| IUPAC name
| Other names
|Molar mass||132.21 g/mol|
|Density||0.970 g/cm3 (at 20 °C)|
|Melting point||−35.8 °C (−32.4 °F; 237.3 K)|
|Boiling point||207.6 °C (405.7 °F; 480.8 K)|
|Solubility|| Miscible with acetone, benzene, butanol, chloroform, decalin, ethanol, isopropanol, petroleum ether, toluene|
Soluble in aniline, diethyl ether, methanol (50% w/w)
|Safety data sheet||Sigma-Aldrich|
|Flash point||77 °C (170.6 °F; 350 K)|
Except where otherwise noted, data are given for materials in their standard state (at 25 °C [77 °F], 100 kPa).
Tetralin (IUPAC name 1,2,3,4-tetrahydronaphthalene) is an organic compound, a hydrocarbon having the chemical formula C10H12. It is similar to naphthalene in structure, except one ring is saturated.
- C10H12 + 4 Br2 → C10H8Br4 + 4 HBr ↑
Tetralin is a colorless viscous liquid, with a faint naphthalene-like smell. It is insoluble in water, but miscible with many organic solvents, like alcohols.
Tetralin can be purchased from chemical suppliers.
There are several ways to prepare Tetralin.
Birch reduction of naphthalene is another route, however the reaction is not selective. Birch reduction is also a dangerous and time-consuming method.
Tetralin is irritant and should be handled with care. With a flash point of 77 °C, it is not very flammable and unless heated prior, it doesn't pose a fire hazard.
In closed air-tight bottles. Since it may form peroxides in contact with air, it's best to test it for peroxides every few months.

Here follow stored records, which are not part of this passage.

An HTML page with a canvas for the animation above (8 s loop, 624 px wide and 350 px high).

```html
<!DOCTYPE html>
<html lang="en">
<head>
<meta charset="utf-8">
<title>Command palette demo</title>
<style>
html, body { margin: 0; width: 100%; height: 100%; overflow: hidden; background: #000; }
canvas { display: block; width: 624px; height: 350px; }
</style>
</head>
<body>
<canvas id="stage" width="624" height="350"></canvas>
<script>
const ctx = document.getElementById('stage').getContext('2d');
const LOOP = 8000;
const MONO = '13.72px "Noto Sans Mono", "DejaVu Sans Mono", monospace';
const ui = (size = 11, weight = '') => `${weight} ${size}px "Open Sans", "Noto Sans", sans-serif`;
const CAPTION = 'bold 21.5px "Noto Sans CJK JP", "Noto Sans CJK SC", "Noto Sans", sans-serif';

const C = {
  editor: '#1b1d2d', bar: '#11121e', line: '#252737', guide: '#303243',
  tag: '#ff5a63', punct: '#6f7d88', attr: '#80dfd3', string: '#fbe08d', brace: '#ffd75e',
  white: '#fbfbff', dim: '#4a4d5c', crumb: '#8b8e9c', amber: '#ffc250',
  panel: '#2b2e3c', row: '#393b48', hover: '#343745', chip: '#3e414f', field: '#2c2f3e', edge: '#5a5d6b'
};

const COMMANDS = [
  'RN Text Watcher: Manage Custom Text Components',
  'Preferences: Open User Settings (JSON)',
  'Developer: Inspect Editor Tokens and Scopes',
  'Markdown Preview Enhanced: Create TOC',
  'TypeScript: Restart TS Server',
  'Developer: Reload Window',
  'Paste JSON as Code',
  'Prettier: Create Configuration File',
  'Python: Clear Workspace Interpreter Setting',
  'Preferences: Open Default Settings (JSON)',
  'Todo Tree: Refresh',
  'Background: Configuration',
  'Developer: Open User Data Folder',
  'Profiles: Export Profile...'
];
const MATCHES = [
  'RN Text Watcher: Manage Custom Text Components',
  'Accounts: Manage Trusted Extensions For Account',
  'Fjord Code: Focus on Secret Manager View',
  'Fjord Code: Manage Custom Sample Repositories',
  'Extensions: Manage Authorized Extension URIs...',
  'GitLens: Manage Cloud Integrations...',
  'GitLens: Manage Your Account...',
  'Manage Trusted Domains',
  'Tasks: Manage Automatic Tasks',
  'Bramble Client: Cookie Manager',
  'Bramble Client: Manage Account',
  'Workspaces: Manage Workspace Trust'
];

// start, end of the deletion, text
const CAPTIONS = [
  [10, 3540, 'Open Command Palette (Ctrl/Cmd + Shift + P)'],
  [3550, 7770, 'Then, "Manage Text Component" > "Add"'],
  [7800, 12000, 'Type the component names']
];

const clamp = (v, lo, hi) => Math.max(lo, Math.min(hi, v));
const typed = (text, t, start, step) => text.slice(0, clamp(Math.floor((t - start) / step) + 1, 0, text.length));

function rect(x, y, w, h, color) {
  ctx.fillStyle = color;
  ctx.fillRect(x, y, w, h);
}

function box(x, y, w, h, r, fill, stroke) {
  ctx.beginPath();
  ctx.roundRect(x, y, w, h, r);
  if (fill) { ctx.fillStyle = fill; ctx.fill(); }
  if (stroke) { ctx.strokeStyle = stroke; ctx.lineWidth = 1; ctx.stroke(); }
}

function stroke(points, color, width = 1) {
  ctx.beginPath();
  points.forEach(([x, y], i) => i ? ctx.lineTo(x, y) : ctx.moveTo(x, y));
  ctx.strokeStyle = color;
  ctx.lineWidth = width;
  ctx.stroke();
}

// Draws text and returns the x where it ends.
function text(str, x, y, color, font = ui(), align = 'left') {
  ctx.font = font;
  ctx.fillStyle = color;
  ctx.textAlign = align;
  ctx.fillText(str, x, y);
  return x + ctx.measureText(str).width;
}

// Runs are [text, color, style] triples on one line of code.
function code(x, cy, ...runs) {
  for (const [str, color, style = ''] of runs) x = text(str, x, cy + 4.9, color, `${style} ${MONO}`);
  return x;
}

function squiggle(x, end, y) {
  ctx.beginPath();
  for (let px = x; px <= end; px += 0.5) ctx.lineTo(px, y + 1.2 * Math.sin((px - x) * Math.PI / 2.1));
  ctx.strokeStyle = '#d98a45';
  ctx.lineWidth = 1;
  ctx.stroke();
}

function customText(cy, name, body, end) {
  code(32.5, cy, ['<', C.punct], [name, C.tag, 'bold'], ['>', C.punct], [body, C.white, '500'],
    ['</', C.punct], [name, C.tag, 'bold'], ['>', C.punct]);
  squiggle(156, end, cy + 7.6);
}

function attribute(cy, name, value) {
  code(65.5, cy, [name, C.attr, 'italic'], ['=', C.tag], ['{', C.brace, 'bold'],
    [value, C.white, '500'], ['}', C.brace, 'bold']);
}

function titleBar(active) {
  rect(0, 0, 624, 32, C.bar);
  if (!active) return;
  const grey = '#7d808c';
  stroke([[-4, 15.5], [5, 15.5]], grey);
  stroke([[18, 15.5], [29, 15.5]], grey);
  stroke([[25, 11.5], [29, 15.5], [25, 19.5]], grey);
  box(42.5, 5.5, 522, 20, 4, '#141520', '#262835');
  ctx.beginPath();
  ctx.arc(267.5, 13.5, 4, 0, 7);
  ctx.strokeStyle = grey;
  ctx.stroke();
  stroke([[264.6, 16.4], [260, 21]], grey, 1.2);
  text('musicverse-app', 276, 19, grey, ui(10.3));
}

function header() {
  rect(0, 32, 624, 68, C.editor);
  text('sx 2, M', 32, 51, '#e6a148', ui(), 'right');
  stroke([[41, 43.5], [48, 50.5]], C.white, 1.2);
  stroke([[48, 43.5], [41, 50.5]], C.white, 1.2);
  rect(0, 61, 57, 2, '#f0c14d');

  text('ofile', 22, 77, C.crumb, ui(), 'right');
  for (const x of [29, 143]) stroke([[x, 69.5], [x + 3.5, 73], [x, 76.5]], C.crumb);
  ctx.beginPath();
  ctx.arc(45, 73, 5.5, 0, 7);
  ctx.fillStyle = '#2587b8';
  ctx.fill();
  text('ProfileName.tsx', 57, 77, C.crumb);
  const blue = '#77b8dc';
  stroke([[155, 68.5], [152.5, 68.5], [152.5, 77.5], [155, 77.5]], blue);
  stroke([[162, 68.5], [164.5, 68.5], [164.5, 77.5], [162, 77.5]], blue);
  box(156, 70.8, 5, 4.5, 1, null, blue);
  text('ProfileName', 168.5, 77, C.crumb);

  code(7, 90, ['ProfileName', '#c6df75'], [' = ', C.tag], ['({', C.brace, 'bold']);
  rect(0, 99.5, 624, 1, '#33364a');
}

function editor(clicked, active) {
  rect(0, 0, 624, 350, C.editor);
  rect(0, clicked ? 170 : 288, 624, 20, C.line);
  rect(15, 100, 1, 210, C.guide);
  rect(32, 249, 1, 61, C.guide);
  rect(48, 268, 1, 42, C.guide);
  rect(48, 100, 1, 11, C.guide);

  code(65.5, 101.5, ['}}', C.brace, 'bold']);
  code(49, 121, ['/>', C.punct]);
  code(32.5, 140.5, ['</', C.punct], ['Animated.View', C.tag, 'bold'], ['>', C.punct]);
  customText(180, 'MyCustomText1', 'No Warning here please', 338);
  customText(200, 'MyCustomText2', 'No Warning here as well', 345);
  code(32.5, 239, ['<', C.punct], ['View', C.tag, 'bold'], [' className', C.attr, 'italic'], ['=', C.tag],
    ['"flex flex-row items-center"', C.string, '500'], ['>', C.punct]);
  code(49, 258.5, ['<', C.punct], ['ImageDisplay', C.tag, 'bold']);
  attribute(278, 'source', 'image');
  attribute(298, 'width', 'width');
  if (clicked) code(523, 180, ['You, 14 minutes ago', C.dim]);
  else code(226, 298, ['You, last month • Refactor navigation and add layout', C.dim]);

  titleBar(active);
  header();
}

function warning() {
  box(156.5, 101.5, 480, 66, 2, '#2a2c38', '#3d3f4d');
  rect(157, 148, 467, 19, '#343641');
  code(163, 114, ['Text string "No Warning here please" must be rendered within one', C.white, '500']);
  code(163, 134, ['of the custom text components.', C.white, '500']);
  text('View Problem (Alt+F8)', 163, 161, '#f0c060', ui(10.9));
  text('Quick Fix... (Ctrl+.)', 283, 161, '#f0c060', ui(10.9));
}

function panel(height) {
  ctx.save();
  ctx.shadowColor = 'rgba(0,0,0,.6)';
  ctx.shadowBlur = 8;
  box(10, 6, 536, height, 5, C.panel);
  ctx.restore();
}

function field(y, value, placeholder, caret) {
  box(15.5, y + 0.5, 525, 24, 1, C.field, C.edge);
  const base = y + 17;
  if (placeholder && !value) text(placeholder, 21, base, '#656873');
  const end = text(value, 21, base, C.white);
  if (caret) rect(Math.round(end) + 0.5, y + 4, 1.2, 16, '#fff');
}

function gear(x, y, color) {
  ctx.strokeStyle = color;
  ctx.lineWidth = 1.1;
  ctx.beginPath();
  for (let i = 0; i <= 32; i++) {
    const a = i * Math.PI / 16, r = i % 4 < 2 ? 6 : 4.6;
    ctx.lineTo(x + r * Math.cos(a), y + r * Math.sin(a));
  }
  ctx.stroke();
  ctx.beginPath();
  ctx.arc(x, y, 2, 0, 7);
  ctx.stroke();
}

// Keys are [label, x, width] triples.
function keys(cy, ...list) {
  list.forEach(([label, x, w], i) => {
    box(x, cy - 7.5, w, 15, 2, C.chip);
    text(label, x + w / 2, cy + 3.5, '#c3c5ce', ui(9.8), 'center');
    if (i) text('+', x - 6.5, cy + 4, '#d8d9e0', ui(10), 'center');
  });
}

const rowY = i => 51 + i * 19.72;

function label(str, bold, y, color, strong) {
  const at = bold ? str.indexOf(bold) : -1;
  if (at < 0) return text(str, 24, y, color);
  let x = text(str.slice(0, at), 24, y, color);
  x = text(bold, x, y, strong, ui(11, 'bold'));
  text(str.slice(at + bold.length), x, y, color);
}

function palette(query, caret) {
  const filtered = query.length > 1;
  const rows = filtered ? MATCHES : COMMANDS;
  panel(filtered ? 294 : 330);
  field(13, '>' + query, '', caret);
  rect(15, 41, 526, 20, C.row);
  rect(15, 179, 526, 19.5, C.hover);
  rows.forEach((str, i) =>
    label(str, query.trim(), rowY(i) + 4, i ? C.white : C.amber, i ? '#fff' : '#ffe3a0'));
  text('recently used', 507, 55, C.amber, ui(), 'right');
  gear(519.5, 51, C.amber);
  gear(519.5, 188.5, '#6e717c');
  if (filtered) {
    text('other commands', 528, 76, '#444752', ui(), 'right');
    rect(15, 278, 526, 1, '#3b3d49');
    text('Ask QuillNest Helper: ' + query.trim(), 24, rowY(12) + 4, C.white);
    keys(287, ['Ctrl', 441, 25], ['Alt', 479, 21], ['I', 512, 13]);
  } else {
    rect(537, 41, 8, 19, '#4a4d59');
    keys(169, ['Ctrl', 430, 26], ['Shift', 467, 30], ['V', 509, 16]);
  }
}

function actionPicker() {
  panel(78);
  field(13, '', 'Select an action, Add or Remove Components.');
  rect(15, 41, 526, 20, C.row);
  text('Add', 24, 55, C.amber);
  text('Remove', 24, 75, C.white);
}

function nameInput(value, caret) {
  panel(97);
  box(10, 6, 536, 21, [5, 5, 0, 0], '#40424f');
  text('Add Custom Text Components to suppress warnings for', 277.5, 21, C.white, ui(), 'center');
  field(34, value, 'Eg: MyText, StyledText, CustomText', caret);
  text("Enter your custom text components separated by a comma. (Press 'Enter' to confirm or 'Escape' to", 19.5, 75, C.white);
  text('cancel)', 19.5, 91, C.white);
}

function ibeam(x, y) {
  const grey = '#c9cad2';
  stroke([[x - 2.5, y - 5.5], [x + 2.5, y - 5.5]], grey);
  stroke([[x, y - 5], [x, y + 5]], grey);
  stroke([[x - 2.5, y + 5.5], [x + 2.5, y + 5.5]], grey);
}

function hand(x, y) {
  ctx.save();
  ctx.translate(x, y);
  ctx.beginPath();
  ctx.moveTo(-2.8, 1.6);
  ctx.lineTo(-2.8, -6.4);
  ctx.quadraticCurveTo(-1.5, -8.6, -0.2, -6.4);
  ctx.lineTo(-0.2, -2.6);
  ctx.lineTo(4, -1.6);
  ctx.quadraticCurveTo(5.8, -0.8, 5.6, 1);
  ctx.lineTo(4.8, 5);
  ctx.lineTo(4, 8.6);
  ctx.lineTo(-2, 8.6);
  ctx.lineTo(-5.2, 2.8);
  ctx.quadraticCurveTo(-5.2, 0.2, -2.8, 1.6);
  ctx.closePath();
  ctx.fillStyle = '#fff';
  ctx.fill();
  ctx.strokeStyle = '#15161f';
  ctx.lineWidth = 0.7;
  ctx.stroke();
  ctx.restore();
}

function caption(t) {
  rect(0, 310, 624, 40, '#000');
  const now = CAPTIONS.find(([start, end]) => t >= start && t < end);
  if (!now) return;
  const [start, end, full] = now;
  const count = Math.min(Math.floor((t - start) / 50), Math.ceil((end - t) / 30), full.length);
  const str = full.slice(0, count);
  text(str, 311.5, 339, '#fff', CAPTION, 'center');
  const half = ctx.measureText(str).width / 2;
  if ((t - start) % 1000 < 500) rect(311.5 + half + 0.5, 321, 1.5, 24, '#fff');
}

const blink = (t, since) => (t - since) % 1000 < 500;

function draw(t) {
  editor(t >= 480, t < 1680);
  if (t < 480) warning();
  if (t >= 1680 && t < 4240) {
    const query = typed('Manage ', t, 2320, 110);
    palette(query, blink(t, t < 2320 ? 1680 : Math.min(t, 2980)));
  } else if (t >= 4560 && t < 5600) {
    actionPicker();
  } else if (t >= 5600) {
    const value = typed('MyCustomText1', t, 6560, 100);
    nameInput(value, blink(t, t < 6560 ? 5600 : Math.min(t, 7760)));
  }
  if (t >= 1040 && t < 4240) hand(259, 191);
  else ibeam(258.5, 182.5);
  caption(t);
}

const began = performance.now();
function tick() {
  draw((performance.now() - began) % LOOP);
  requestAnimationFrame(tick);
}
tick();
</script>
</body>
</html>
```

Should be mixed with a more flammable solvent and burned.